During the last three years, tourist arrivals from China have numbered 268,952 in 2017, 265,965 in 2018 and 167,863 in 2019. The drop in arrivals in 2019 has been due to the aftermath of the Easter Sunday terrorist attacks.
In this context, the middle income population of China is known to be growing rapidly and offers a good source for trading, and in particular as consumers of various products and services.
An unfortunate situation has arisen in China due to COVID-19, eliciting sympathy and assistance from many parts of the world. As a close friend of China, Sri Lanka has been particularly responsive in this respect through the conduct of many religious events and prayers in Buddhist temples, Christian churches, Hindu kovils and Muslim mosques, organised mainly through the Sri Lanka China Friendship Associations demonstrating the collective empathy and solidarity of the Sri Lankan people.
Since Sri Lanka is an importer of raw materials, components and intermediate goods from China as inputs for many production processes of manufacturers for export, the disruption that has been caused to the production processes of such enterprises as a result of COVID-19, could be used as a learning experience, and for the development of other suppliers.
However, cost will be an issue when sourcing inputs from other sources. Nevertheless, since Sri Lankan exporters are generally known to conform to certain standards and for relatively high-quality products, efforts can be made to supply such products to niche markets. However, this learning experience should motivate Sri Lankan exporters to reduce their costs of production through improvement in productivity, to be more competitive in international markets.
A related opportunity that is bound to arise is in regard to the supply of inputs to regional value chains. This is due to the fact that the operations of most regional value chains are found to be disrupted due to the inability to source supplies from China, which has hitherto been the case. Herein lies the opportunity for capable Sri Lankan suppliers to fill the voids, through cost competitive inputs of relatively better quality.

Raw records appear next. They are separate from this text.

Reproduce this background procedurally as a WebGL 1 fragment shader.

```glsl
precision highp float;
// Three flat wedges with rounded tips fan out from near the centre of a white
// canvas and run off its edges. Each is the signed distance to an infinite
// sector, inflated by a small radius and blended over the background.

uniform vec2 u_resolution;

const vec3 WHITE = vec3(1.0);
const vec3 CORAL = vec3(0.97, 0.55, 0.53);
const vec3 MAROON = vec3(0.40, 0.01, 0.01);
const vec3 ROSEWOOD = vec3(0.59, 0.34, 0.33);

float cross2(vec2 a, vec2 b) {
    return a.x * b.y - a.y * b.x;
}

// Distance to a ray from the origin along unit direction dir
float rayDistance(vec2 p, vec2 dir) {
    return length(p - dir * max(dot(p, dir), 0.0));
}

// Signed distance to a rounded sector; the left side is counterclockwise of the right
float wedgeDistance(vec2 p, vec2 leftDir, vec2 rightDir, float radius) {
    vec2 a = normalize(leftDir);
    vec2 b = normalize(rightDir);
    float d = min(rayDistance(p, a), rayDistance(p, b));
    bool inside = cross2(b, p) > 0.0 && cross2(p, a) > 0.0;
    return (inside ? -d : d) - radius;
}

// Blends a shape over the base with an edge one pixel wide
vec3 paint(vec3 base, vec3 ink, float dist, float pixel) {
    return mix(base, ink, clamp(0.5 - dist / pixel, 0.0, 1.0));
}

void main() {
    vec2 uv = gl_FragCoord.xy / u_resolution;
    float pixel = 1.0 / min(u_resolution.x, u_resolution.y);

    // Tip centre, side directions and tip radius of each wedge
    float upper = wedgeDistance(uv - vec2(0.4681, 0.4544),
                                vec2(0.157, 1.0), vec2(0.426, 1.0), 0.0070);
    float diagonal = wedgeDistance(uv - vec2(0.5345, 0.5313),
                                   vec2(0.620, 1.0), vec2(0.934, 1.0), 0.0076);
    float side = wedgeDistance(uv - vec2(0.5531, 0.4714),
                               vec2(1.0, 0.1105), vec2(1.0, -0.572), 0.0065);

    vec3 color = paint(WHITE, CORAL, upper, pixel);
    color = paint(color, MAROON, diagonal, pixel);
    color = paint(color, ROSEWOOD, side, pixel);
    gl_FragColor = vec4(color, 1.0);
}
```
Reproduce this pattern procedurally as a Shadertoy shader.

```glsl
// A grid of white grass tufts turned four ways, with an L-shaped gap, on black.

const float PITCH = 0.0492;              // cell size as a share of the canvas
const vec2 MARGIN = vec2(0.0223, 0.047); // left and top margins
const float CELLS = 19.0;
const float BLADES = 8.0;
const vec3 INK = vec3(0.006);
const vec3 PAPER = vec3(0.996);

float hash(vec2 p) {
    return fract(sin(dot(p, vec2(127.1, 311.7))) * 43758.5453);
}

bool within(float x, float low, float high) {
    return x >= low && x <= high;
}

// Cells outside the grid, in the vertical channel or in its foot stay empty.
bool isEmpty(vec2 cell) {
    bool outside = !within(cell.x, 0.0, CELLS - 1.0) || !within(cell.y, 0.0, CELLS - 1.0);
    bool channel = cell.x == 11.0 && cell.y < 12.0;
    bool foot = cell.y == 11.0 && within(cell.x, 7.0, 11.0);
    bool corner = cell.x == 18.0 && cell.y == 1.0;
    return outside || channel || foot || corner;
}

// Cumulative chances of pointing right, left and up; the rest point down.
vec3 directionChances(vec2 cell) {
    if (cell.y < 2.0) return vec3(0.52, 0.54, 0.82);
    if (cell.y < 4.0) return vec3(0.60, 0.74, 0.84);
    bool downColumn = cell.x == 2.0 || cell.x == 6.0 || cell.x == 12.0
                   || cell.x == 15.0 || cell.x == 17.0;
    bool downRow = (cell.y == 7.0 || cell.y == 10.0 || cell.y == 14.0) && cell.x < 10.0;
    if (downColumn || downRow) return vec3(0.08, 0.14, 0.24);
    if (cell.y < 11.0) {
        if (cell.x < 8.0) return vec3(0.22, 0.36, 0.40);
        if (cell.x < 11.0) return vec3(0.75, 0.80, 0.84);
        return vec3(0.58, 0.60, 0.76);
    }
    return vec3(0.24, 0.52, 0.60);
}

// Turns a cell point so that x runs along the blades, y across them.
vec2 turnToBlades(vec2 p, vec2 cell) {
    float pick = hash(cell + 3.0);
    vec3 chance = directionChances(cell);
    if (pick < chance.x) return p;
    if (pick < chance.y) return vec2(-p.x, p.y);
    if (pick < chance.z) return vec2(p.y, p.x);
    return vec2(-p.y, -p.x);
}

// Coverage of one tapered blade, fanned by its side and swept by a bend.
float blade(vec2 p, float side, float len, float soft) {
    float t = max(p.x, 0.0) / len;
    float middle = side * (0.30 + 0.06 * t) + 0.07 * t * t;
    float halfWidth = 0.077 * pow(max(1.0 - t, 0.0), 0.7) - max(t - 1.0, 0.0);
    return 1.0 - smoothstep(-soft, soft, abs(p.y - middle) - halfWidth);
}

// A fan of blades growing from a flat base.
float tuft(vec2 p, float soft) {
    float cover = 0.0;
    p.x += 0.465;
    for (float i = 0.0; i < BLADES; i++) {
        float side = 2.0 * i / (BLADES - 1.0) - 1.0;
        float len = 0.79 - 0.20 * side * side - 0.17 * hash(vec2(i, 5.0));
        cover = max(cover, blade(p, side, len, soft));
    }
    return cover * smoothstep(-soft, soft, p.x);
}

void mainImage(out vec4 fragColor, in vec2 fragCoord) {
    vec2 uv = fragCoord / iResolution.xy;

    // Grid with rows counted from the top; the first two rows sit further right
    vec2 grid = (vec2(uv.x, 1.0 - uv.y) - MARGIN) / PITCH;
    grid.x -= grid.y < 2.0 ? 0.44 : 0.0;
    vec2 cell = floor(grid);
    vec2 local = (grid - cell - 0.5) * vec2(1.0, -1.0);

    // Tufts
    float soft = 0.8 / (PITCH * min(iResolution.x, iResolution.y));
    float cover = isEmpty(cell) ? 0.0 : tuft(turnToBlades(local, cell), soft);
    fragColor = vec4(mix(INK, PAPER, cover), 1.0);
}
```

The chamber has already embarked on a survey among its member exporters to obtain details of inputs they source from Chinese suppliers, and their ability to supply raw materials, components and intermediate goods, to meet the requirements of regional value chains. The information that is being collected will be collated by the chamber, for communication to the relevant chambers of trade and commerce in countries where opportunities are likely to exist. Such trade chambers will be requested to disseminate information among their members with a view to link suppliers from Sri Lanka.
At the same time, the NCE is mindful of conveying to its member enterprises that these opportunities could be of a short-term duration, until the crisis related to the coronavirus comes to an end, when it is likely that importers in the value chains may shift to their original suppliers from China, due to cost advantages or for other reasons. As such, Sri Lankan suppliers should endeavour to convert their short-term opportunities into long-term sustainability of business relationships by consolidating on short-term gains.
It is now known that many Japanese and US Investments located in China are shifting their factories to countries such as Vietnam due to the adverse impact of COVID-19. This is an opportunity for the BOI to promote the facilities in Free Trade Zones and other positive attributes of the country to attract such production facilities to Sri Lanka.
For instance, the highly literate and trainable workforce available in Sri Lanka, along with the relative cost advantages, may be highlighted in a promotional campaign of the BOI. Attraction of such ventures will also provide an opportunity to employ unemployed graduates for their operations by providing the necessary training to acquire the required skills.